== Segment start ==

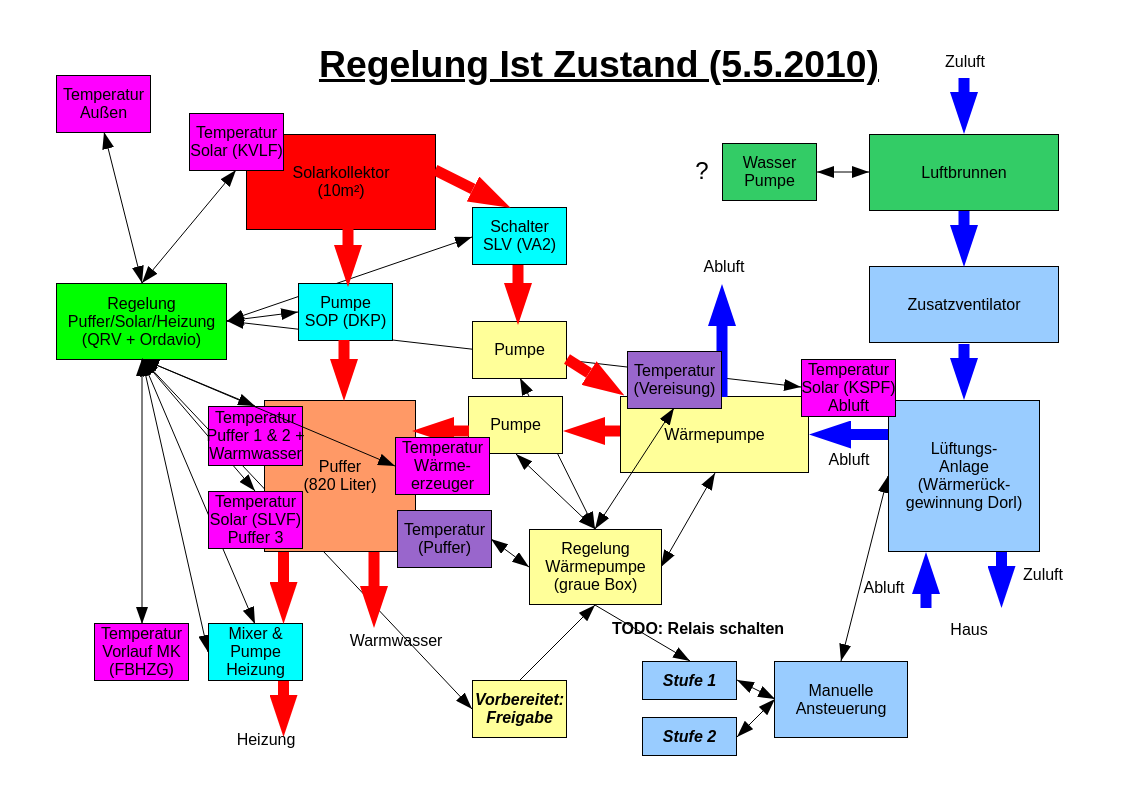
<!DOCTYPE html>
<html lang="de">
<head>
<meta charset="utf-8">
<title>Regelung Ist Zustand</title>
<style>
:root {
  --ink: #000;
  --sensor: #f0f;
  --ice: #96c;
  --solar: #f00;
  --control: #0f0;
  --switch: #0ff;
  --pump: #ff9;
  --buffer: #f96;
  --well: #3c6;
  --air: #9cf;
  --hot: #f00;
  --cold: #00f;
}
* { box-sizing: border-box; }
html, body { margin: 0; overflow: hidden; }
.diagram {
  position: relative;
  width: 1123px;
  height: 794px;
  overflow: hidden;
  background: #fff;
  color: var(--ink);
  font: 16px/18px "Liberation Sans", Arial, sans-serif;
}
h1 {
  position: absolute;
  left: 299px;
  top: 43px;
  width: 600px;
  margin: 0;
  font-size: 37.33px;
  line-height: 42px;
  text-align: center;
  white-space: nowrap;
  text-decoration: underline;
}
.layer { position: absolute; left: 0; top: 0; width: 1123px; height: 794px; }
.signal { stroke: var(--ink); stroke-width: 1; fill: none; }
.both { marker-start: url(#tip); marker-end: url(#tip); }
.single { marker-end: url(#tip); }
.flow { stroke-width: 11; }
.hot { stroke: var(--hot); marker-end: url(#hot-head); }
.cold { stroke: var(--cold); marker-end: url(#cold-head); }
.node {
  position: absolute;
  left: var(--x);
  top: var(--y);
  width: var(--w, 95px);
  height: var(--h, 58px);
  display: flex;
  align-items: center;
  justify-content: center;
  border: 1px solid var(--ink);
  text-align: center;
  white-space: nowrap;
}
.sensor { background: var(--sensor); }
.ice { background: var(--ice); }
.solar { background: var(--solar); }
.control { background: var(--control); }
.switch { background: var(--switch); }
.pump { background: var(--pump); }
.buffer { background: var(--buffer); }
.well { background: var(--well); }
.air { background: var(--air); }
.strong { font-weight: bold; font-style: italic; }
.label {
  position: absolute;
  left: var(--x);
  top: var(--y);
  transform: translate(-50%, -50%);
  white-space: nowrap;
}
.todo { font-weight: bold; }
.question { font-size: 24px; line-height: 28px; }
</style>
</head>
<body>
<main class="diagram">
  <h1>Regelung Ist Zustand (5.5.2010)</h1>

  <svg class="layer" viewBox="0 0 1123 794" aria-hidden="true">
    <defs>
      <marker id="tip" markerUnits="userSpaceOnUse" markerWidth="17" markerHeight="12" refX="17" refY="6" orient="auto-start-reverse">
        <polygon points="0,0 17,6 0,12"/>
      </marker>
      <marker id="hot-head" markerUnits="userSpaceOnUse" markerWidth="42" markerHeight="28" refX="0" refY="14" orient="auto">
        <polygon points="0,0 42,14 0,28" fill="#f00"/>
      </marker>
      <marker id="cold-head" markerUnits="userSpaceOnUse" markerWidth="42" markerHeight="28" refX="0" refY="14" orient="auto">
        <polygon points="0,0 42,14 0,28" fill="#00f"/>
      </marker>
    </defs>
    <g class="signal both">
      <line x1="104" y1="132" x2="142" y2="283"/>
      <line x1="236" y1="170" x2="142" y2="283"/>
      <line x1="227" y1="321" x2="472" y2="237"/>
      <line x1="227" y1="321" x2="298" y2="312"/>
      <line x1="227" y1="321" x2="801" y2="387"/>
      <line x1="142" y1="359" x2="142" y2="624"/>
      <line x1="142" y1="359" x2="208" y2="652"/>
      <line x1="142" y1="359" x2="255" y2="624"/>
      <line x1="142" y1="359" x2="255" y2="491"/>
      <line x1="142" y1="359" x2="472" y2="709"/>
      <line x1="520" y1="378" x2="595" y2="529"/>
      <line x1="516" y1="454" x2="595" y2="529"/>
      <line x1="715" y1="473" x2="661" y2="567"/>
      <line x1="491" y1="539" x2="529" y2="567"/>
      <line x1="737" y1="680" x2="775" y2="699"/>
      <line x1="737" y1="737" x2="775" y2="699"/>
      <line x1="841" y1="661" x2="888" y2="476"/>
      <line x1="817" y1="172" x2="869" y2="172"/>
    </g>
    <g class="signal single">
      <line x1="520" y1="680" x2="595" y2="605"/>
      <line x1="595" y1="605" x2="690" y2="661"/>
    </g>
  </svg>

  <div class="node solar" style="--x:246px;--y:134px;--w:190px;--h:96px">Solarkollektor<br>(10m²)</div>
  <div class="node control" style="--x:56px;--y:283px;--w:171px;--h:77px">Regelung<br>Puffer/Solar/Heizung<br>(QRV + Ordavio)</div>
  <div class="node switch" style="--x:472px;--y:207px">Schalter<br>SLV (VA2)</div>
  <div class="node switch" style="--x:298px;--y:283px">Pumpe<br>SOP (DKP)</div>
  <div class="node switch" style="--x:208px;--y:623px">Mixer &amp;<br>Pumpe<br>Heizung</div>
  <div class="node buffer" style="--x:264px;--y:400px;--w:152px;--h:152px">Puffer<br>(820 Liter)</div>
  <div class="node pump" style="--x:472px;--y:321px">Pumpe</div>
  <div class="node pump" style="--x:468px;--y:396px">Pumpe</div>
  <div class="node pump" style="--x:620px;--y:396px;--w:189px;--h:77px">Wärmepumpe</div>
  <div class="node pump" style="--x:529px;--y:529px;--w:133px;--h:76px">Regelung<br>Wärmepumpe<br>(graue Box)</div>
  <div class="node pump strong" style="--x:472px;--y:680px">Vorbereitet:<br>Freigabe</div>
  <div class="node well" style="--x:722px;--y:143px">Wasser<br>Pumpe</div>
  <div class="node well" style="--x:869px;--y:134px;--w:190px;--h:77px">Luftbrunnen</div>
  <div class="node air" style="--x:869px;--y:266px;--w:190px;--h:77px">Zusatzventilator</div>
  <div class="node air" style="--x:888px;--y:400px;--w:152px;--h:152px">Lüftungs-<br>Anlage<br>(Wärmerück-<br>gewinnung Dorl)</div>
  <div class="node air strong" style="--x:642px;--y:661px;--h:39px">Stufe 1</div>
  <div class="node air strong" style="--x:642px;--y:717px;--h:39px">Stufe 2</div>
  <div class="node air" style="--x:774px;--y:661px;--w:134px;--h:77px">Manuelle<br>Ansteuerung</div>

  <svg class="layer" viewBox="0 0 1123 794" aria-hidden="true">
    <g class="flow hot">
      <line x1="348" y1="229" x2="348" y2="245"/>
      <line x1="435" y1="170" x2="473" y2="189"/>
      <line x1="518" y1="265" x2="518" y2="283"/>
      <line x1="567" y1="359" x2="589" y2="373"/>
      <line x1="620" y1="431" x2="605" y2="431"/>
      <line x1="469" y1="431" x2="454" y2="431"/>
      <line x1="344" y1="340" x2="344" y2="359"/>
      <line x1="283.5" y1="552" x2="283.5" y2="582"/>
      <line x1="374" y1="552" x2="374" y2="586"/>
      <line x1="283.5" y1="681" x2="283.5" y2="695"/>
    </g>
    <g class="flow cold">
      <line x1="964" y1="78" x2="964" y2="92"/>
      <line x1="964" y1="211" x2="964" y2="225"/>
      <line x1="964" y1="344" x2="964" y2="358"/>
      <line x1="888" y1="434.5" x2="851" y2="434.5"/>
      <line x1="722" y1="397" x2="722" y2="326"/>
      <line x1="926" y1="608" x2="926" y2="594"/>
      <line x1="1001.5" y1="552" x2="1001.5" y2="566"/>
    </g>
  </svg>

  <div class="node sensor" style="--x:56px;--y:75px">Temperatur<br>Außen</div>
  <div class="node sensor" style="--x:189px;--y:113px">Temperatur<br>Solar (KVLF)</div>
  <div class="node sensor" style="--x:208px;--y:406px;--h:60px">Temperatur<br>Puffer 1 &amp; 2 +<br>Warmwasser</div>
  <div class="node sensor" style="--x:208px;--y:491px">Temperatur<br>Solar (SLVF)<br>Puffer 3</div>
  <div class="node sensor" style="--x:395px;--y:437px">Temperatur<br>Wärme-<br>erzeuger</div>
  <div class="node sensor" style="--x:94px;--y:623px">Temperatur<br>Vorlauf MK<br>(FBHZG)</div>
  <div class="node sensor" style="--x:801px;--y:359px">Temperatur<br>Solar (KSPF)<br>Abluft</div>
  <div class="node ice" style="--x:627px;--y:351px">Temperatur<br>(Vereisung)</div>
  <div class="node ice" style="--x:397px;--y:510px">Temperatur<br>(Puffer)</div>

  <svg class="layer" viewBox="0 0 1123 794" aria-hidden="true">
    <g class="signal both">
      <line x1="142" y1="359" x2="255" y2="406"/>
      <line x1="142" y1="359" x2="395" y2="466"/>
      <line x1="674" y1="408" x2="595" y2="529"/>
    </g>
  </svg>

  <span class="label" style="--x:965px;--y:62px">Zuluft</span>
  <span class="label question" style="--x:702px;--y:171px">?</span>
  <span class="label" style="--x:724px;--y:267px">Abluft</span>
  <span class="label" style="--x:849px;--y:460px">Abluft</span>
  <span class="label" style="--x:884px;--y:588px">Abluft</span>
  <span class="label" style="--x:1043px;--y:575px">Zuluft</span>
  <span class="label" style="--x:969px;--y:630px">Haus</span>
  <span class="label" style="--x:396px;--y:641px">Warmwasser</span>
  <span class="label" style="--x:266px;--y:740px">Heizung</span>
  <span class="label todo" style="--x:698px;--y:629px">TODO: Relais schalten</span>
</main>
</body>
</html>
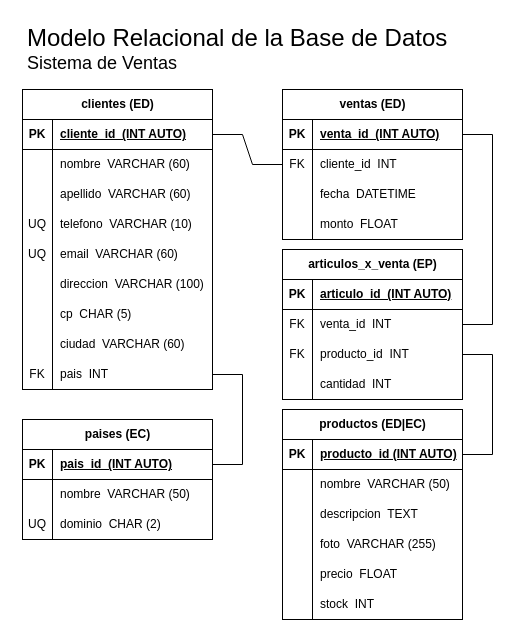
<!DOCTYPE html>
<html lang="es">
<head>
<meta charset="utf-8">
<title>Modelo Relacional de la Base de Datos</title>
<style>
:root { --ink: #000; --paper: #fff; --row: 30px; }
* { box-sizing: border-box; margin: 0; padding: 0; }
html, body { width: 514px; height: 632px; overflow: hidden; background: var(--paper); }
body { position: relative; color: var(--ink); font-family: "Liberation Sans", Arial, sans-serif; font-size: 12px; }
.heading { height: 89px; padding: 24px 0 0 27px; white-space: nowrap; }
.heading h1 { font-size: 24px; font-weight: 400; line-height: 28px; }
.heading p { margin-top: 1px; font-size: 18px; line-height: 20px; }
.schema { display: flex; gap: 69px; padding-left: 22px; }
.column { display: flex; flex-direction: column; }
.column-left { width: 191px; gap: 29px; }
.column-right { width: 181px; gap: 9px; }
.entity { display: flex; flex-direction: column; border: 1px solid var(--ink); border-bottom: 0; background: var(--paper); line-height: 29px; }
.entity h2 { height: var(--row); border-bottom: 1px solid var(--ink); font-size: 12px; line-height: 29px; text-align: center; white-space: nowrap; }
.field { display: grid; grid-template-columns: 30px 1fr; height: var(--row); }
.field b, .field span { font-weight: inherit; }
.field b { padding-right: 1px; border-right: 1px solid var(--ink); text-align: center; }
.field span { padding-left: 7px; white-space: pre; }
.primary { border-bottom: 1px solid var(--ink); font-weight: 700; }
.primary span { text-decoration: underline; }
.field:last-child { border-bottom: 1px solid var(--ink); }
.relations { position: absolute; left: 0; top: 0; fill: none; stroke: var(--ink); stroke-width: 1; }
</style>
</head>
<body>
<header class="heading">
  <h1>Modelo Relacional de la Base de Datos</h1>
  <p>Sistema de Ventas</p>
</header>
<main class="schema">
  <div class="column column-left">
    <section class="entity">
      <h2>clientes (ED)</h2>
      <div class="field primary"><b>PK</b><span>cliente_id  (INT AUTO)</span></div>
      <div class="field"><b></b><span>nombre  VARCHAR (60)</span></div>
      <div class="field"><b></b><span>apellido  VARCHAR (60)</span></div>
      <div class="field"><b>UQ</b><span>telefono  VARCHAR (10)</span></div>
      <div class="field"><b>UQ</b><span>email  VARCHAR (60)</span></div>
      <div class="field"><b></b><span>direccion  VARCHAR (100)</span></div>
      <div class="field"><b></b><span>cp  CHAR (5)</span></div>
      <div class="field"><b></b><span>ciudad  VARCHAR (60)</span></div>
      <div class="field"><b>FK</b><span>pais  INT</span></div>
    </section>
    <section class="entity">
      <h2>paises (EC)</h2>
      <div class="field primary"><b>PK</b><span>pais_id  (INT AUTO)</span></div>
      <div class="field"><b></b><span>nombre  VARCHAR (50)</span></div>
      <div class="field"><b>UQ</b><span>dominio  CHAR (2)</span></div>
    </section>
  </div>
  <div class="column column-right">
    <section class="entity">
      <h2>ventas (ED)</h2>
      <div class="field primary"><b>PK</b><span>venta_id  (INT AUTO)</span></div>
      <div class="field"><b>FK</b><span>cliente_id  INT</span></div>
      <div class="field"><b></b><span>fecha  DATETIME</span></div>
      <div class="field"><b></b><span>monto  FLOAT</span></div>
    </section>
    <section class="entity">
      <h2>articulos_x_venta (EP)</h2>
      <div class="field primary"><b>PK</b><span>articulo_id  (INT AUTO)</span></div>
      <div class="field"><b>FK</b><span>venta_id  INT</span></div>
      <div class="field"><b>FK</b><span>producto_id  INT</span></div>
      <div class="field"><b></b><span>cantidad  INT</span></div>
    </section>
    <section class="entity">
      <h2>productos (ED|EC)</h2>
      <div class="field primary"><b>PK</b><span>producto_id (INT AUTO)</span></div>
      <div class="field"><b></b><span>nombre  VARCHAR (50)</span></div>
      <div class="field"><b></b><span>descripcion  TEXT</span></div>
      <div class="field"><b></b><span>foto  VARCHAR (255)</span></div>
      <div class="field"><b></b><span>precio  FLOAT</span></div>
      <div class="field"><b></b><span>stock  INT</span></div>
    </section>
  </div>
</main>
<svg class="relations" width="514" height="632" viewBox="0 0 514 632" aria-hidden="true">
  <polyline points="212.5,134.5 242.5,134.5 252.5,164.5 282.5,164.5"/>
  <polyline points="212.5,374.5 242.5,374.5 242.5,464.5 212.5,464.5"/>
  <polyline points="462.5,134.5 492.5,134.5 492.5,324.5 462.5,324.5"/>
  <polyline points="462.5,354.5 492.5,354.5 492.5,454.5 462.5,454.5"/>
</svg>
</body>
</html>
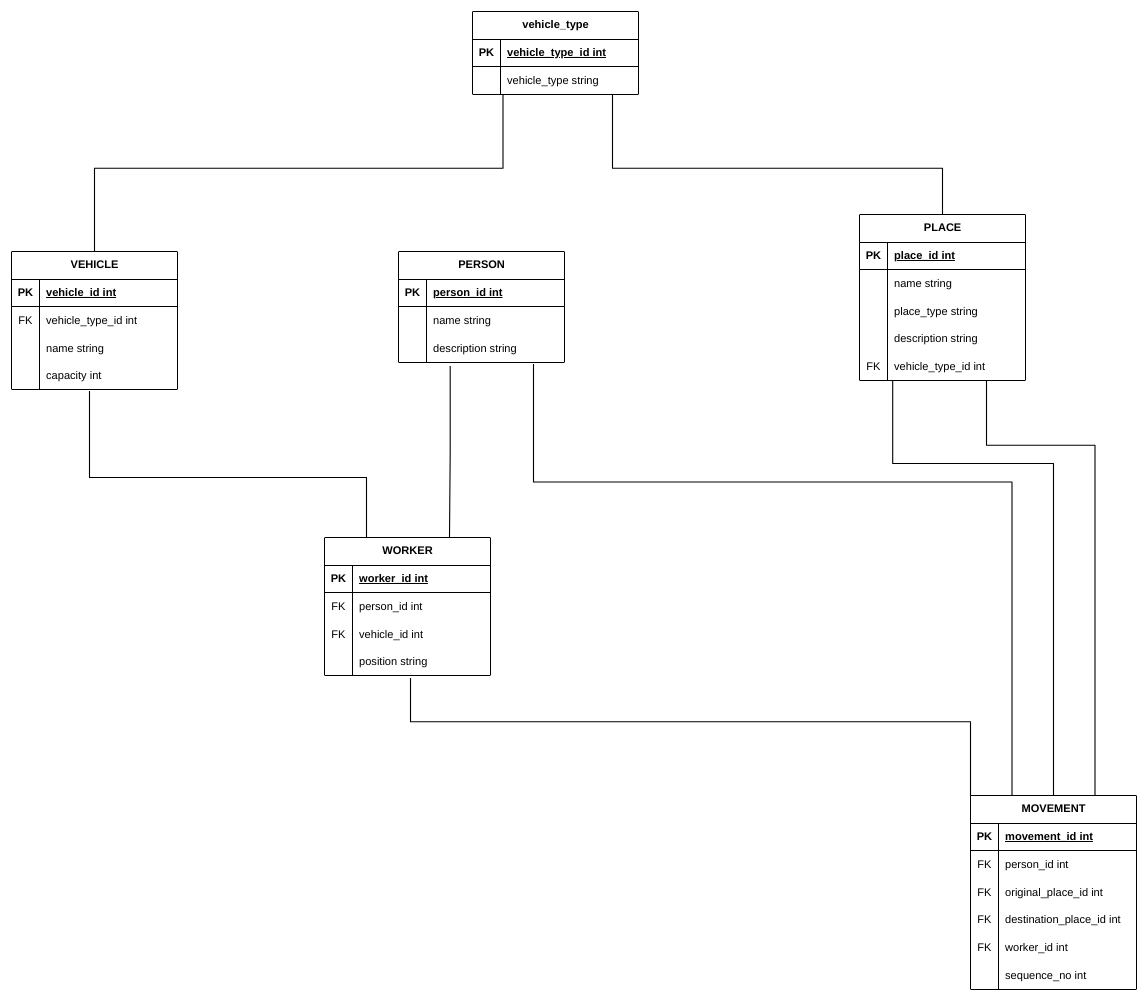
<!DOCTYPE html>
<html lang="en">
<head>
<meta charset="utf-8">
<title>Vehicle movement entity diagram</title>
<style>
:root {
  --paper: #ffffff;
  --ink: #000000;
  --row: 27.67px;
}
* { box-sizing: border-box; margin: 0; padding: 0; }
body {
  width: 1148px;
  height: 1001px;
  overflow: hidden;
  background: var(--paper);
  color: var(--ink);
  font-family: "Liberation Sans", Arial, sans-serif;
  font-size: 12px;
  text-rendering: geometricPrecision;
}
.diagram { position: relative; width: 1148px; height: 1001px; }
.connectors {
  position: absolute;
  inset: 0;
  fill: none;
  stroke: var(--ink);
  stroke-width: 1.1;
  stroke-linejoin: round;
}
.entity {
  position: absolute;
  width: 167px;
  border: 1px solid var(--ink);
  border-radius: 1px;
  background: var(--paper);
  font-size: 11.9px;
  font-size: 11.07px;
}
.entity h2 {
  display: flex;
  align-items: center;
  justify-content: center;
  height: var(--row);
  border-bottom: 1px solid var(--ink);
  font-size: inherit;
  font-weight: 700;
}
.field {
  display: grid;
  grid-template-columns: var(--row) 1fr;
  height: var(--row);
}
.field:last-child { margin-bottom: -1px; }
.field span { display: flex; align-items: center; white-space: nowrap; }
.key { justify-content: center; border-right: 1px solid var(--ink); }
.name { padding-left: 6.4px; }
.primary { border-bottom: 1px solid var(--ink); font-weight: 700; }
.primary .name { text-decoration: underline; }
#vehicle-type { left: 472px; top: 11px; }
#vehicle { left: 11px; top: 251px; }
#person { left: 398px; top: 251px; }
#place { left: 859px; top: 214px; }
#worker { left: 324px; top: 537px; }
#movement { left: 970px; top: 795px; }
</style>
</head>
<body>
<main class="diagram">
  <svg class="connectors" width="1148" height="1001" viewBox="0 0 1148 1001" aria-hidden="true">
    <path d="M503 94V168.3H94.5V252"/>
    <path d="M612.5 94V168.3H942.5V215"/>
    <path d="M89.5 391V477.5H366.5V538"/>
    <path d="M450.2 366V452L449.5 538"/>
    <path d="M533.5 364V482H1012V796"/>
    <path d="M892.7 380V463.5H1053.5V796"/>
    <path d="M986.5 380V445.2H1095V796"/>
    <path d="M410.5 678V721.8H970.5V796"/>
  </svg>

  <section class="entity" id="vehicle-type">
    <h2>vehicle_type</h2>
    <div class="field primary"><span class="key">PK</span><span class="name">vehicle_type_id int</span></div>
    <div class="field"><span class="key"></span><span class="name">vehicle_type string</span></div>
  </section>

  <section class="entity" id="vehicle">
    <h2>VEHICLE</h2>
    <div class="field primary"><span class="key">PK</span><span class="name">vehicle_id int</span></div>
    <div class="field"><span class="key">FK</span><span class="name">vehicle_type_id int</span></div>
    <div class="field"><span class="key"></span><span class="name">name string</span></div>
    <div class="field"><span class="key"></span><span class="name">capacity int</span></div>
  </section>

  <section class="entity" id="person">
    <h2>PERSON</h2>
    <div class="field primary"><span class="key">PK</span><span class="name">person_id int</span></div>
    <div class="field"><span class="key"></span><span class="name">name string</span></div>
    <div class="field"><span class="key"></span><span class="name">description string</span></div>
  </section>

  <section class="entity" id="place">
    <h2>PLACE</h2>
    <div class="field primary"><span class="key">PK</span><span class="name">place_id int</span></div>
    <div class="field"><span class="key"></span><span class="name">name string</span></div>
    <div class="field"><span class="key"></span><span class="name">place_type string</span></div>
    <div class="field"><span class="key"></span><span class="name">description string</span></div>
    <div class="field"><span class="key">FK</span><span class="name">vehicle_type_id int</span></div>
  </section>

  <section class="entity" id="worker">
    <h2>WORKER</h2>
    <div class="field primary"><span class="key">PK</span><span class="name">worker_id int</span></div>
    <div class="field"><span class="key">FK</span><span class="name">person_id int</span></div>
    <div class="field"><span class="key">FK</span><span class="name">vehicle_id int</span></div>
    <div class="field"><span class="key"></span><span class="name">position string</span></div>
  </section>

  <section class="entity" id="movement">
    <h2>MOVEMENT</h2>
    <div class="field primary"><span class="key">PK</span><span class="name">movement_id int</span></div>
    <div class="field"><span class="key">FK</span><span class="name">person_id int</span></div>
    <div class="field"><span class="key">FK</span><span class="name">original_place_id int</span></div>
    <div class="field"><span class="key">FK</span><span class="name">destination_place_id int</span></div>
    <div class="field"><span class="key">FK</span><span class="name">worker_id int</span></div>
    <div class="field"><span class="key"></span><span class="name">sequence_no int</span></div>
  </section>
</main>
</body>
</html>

== Segment end ==

__Your assignment__: Where a picture appears, omit it; otherwise reproduce each line above from the first to the one with "<h1>Regelung Ist Zustand (5.5.2010)</h1>", inclusive.

__Response area__:
<!DOCTYPE html>
<html lang="de">
<head>
<meta charset="utf-8">
<title>Regelung Ist Zustand</title>
<style>
:root {
  --ink: #000;
  --sensor: #f0f;
  --ice: #96c;
  --solar: #f00;
  --control: #0f0;
  --switch: #0ff;
  --pump: #ff9;
  --buffer: #f96;
  --well: #3c6;
  --air: #9cf;
  --hot: #f00;
  --cold: #00f;
}
* { box-sizing: border-box; }
html, body { margin: 0; overflow: hidden; }
.diagram {
  position: relative;
  width: 1123px;
  height: 794px;
  overflow: hidden;
  background: #fff;
  color: var(--ink);
  font: 16px/18px "Liberation Sans", Arial, sans-serif;
}
h1 {
  position: absolute;
  left: 299px;
  top: 43px;
  width: 600px;
  margin: 0;
  font-size: 37.33px;
  line-height: 42px;
  text-align: center;
  white-space: nowrap;
  text-decoration: underline;
}
.layer { position: absolute; left: 0; top: 0; width: 1123px; height: 794px; }
.signal { stroke: var(--ink); stroke-width: 1; fill: none; }
.both { marker-start: url(#tip); marker-end: url(#tip); }
.single { marker-end: url(#tip); }
.flow { stroke-width: 11; }
.hot { stroke: var(--hot); marker-end: url(#hot-head); }
.cold { stroke: var(--cold); marker-end: url(#cold-head); }
.node {
  position: absolute;
  left: var(--x);
  top: var(--y);
  width: var(--w, 95px);
  height: var(--h, 58px);
  display: flex;
  align-items: center;
  justify-content: center;
  border: 1px solid var(--ink);
  text-align: center;
  white-space: nowrap;
}
.sensor { background: var(--sensor); }
.ice { background: var(--ice); }
.solar { background: var(--solar); }
.control { background: var(--control); }
.switch { background: var(--switch); }
.pump { background: var(--pump); }
.buffer { background: var(--buffer); }
.well { background: var(--well); }
.air { background: var(--air); }
.strong { font-weight: bold; font-style: italic; }
.label {
  position: absolute;
  left: var(--x);
  top: var(--y);
  transform: translate(-50%, -50%);
  white-space: nowrap;
}
.todo { font-weight: bold; }
.question { font-size: 24px; line-height: 28px; }
</style>
</head>
<body>
<main class="diagram">
  <h1>Regelung Ist Zustand (5.5.2010)</h1>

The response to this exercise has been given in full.